Chard reservoir sign


The reservoir and its surrounding woods and meadows attract a wide variety of birds, from ducks, to woodpeckers, warblers and finches.   Different times of year and even different times of day each reveal a new mix of birds.   The reservoir repays patient watching as birds come and go throughout the day.

There is a bird hide at the south end which gives a good view across nearly all the open water.



The Great Crested Grebe is a favourite water bird which is nearly always present and breeds here.  The Little Grebe or Dabchick while common in similar water elsewhere is fairly irregular at Chard. This may be due to the relative scarcity of water plants.

Herons and Cormorants

Grey Heron Grey Heron and Cormorant are two common birds which you would be very unlucky to miss.  There have been up to 31 Grey Herons present on the reservoir at one time, but 2 or 3 is more usual.   The once rare Little Egret is now regular here as they are elsewhere with exceptionally more than 40 seen together in 2017. A Cattle Egret was first seen in 2009 and there have been a few sporadic sightings since.
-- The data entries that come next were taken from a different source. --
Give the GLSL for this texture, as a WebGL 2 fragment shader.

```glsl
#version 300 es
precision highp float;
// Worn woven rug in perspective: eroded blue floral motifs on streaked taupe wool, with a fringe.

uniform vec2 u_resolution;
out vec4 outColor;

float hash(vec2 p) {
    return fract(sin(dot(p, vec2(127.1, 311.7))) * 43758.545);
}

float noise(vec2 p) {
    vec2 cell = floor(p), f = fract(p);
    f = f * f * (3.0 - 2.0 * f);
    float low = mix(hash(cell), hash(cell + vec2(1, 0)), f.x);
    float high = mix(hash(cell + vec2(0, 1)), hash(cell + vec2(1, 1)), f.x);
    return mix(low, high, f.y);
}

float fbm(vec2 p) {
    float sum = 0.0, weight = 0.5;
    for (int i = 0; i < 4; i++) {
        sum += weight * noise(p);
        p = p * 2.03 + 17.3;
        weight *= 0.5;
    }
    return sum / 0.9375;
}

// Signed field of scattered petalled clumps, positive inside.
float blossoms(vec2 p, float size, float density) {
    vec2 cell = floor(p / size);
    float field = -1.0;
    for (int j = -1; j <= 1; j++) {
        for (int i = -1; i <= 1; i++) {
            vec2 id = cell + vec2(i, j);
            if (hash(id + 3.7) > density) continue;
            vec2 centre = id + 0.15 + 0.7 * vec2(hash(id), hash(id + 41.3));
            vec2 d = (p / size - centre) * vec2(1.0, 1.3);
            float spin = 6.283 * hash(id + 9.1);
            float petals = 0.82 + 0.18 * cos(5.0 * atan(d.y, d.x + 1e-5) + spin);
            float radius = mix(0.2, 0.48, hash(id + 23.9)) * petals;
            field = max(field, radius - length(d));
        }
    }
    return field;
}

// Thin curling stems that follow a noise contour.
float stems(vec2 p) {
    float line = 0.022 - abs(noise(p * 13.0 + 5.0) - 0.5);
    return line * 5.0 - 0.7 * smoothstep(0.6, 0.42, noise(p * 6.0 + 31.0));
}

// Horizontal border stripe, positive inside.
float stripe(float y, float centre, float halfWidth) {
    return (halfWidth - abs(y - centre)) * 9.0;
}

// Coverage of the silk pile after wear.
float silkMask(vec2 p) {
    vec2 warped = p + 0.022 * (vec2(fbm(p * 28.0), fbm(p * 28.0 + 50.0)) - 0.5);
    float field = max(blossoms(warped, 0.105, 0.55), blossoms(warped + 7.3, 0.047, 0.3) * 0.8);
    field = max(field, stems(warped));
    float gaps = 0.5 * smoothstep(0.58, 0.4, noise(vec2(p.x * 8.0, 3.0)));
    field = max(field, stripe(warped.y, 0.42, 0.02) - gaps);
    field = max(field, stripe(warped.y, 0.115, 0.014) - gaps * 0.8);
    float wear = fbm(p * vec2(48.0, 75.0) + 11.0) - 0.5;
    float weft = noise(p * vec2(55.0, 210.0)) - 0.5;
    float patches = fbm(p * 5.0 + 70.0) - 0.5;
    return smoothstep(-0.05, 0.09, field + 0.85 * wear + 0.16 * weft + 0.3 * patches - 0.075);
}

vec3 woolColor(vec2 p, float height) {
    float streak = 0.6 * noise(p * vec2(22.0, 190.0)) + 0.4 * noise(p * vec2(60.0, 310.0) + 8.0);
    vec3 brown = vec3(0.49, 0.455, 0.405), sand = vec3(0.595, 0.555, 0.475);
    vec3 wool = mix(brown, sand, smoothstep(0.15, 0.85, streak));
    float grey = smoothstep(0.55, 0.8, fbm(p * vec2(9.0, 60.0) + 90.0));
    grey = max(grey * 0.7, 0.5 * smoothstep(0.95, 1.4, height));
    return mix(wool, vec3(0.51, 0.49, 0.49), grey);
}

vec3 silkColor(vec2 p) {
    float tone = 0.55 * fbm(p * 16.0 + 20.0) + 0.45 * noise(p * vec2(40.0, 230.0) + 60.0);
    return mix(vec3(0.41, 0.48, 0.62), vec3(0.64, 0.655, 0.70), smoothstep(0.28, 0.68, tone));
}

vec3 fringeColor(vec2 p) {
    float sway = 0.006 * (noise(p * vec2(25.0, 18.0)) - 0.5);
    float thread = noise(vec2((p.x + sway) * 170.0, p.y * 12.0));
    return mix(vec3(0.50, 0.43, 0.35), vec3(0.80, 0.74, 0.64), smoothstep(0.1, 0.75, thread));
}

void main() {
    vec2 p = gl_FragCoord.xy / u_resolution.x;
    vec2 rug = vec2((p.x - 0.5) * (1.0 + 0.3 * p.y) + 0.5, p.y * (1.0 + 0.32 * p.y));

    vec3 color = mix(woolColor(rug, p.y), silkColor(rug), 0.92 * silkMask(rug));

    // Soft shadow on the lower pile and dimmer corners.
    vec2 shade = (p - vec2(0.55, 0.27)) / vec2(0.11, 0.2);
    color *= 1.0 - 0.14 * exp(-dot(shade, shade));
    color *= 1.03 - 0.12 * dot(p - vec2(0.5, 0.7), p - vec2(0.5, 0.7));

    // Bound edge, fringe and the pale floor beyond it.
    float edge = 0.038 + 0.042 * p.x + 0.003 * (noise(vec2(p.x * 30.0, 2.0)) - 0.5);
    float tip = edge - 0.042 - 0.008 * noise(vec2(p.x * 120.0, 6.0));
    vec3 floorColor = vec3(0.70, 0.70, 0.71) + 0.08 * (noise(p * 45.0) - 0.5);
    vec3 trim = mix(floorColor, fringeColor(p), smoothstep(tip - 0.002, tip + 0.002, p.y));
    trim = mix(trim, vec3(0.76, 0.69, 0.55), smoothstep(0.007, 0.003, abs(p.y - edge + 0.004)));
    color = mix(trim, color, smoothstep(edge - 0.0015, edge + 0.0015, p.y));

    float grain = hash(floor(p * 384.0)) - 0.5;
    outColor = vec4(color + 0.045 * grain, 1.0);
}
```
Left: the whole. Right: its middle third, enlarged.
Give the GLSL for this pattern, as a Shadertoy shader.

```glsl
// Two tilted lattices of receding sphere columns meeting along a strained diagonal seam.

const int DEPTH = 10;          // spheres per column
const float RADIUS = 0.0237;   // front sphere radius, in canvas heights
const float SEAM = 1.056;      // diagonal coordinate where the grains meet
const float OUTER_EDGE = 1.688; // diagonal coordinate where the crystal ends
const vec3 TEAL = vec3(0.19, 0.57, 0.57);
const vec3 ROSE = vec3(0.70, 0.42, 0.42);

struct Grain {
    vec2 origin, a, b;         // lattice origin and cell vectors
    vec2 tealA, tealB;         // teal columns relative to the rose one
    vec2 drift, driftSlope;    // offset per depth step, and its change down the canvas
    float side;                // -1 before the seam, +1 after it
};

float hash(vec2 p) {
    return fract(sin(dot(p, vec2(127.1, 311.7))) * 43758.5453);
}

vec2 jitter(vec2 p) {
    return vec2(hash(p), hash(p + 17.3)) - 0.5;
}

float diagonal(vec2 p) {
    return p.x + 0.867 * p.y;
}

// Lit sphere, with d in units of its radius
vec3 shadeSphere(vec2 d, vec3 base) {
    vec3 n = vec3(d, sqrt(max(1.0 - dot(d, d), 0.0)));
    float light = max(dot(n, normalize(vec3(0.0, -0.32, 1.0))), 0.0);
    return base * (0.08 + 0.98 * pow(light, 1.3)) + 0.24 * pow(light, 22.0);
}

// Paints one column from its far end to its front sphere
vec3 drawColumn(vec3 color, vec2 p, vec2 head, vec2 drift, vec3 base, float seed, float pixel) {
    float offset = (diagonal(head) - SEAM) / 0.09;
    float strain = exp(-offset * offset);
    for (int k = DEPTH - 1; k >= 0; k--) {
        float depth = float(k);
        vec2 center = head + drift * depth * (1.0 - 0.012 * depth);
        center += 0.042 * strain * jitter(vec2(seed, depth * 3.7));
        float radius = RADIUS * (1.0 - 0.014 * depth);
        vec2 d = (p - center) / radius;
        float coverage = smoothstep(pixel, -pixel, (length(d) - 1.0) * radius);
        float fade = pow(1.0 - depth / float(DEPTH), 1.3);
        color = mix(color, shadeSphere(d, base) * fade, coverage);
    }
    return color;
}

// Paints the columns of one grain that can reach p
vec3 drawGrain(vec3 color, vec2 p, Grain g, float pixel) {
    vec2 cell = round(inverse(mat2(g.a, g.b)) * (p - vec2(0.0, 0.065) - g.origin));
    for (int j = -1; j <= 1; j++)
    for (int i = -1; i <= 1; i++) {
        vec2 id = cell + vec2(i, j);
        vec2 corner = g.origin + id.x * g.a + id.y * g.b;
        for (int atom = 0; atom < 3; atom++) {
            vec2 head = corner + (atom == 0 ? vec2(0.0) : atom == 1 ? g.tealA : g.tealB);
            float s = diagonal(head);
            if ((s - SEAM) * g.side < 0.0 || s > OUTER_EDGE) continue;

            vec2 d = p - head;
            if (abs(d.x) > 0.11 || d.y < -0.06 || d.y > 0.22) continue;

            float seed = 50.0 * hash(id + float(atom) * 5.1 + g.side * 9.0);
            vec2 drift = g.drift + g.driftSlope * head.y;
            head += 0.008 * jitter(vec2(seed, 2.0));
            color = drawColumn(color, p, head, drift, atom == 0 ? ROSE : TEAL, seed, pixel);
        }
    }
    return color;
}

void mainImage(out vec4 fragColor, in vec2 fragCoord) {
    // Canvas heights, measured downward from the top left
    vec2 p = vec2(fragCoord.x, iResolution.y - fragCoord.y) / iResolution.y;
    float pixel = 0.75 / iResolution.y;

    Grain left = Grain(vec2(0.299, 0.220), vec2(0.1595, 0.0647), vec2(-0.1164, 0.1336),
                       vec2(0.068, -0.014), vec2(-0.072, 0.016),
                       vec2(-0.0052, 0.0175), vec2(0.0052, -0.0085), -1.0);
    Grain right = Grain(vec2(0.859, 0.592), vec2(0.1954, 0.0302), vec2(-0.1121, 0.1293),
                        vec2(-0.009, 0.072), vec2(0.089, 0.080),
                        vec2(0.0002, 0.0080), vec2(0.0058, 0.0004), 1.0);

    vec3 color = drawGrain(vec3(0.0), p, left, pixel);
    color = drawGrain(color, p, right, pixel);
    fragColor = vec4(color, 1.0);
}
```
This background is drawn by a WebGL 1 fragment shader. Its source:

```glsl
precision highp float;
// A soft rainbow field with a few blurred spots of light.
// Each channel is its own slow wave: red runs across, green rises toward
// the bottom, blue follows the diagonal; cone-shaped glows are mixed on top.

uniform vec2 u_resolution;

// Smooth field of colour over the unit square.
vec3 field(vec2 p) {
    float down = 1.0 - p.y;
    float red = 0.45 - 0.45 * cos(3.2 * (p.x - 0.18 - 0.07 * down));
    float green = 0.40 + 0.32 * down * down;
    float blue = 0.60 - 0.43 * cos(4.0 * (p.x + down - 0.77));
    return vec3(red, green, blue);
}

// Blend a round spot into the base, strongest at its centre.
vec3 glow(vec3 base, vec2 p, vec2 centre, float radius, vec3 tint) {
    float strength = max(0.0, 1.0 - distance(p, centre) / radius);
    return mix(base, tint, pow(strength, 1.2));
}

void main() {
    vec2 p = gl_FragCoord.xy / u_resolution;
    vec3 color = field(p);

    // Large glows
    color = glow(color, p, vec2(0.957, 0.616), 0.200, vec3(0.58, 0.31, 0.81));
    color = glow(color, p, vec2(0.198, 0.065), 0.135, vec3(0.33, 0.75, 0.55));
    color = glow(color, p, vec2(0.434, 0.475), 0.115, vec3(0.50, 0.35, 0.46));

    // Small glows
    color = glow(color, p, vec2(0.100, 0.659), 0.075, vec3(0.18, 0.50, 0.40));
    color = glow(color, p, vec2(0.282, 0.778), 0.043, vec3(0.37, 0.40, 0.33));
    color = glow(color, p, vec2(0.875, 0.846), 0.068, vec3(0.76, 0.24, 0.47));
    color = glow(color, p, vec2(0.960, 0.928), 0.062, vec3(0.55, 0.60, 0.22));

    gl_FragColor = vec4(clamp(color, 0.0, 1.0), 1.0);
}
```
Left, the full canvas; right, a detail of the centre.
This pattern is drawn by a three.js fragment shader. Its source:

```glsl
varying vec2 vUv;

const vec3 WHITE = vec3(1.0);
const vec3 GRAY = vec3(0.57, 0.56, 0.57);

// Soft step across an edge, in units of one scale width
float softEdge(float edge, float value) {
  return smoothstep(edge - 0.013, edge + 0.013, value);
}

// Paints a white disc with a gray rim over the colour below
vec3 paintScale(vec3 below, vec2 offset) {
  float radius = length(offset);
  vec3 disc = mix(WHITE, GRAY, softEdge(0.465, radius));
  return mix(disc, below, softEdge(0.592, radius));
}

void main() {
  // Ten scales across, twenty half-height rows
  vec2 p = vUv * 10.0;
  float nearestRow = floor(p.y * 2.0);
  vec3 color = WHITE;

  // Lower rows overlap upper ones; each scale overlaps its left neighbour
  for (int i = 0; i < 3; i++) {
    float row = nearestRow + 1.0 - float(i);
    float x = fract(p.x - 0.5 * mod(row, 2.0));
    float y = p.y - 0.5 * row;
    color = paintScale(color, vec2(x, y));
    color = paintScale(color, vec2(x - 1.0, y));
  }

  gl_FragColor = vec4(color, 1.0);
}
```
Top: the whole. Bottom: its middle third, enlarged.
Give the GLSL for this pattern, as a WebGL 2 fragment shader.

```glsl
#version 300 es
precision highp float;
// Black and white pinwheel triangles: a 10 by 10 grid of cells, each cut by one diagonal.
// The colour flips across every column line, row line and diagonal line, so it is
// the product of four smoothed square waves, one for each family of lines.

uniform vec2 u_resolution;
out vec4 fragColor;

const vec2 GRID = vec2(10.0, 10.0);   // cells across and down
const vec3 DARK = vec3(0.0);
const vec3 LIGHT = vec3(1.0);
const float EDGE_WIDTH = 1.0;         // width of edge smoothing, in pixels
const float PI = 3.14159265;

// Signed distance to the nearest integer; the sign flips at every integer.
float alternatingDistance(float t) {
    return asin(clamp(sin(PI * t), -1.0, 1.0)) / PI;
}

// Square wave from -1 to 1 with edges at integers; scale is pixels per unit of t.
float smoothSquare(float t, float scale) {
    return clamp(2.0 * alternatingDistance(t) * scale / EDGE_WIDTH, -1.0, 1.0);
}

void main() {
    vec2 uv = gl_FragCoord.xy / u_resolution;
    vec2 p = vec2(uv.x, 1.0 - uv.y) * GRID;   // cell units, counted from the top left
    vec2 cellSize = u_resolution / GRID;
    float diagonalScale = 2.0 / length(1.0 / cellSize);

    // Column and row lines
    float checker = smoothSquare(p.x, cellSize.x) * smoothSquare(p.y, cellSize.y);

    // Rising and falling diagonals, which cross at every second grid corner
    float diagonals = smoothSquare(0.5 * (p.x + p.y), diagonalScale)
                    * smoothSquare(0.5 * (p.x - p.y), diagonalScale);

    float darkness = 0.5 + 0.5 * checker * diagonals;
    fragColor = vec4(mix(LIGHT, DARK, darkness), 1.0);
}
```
There was one record of a long staying Great White Egret also in 2009 and many but irregular one day visits since. Bittern is a very rare winter visitor. Little Egret August 2004


Canada Geese can visit in some numbers, occasionally bringing amore unusual goose with them like Bar-headed Goose or Barnacle Goose.


The ubiquitous Mallard makes itself at home, helped along by left over sandwiches. The wilder species of duck make an appearance mostly in the autumn/winter period with Teal, Shoveler, Wigeon, and Tufted Duck all regular. Goosander have been seen more in recent winters and Goldeneye are found in some years.

Birds of Prey

 Buzzard over Buttercup Meadow - Feb 2000 Buzzard is the biggest and commonest bird of prey around here.  It breeds nearby and may often be seen over the marginal trees.  Sparrowhawk is the other bird of prey seen most often in and around the trees surrounding the water.  The Kestrel is sometimes, but not often seen in the surrounding fields and Hobby and Peregrine are a more unusual sight, but do occur.  Osprey is the star bird of prey at Chard with 7 sightings in the '90s, but fewer since. Rather bizarrely there have been 2 different White-tailed Eagles seen from the Isle of White re-introduction scheme in 2021 and 2022.

Crakes and Rails

 Coot - March 2000 Both Moorhen and Coot may be found year round, with Coot numbers boosted by migrants in winter.  Water Rail is an occasional visitor which is heard more often than it is seen.   Listen out for a sound like a squealing pig!


Chard is generally poor for waders, with Common Sandpiper the most likely find.  Snipe and Green Sandpipers are also regular. Redshank, Greenshank, Dunlin or Black-tailed Godwit are the next most likely occasional find. Look out for waders in August and September if the water level is low.

Gulls and Terns

 Black Headed Gull and Common Gull - Jan 2000 Black-headed Gulls and Herring Gulls are most likely, with Lesser Black-backed and Common Gull also often present.   Mediterranean Gull is an increasingly regular but still unusual visitor.   Terns do visit in the summer, but no species is common.


Kingfishers are frequent visitors to Chard and they nest nearby.   Despite their brilliant colours, these birds are often first noticed by the distinctive high pitched piping call.  

Woodland Birds

The surrounding woods are excellent for some solid woodland species like Treecreeper, Nuthatch and Jay. Long Tailed Tit - Jan 2000   You're also very likely to find Long Tailed Tits and maybe Marsh Tits in the area near the hide.  Spotted Flycatchers are tricky to spot, usually high up in the tallest trees, but try the East side woods in May. All three woodpecker species have occurred at Chard, but the sparrow sized Lesser Spotted Woodpecker was last seen in 2011.


The woods attract Chiffchaff, Willow Warbler and Blackcap, and the reeds attract Reed Warblers to breed. 


Reed Buntings used to be regular, but sometimes elusive and less common recently.




All photos on this page taken at Chard Reservoir by Kevin Harris.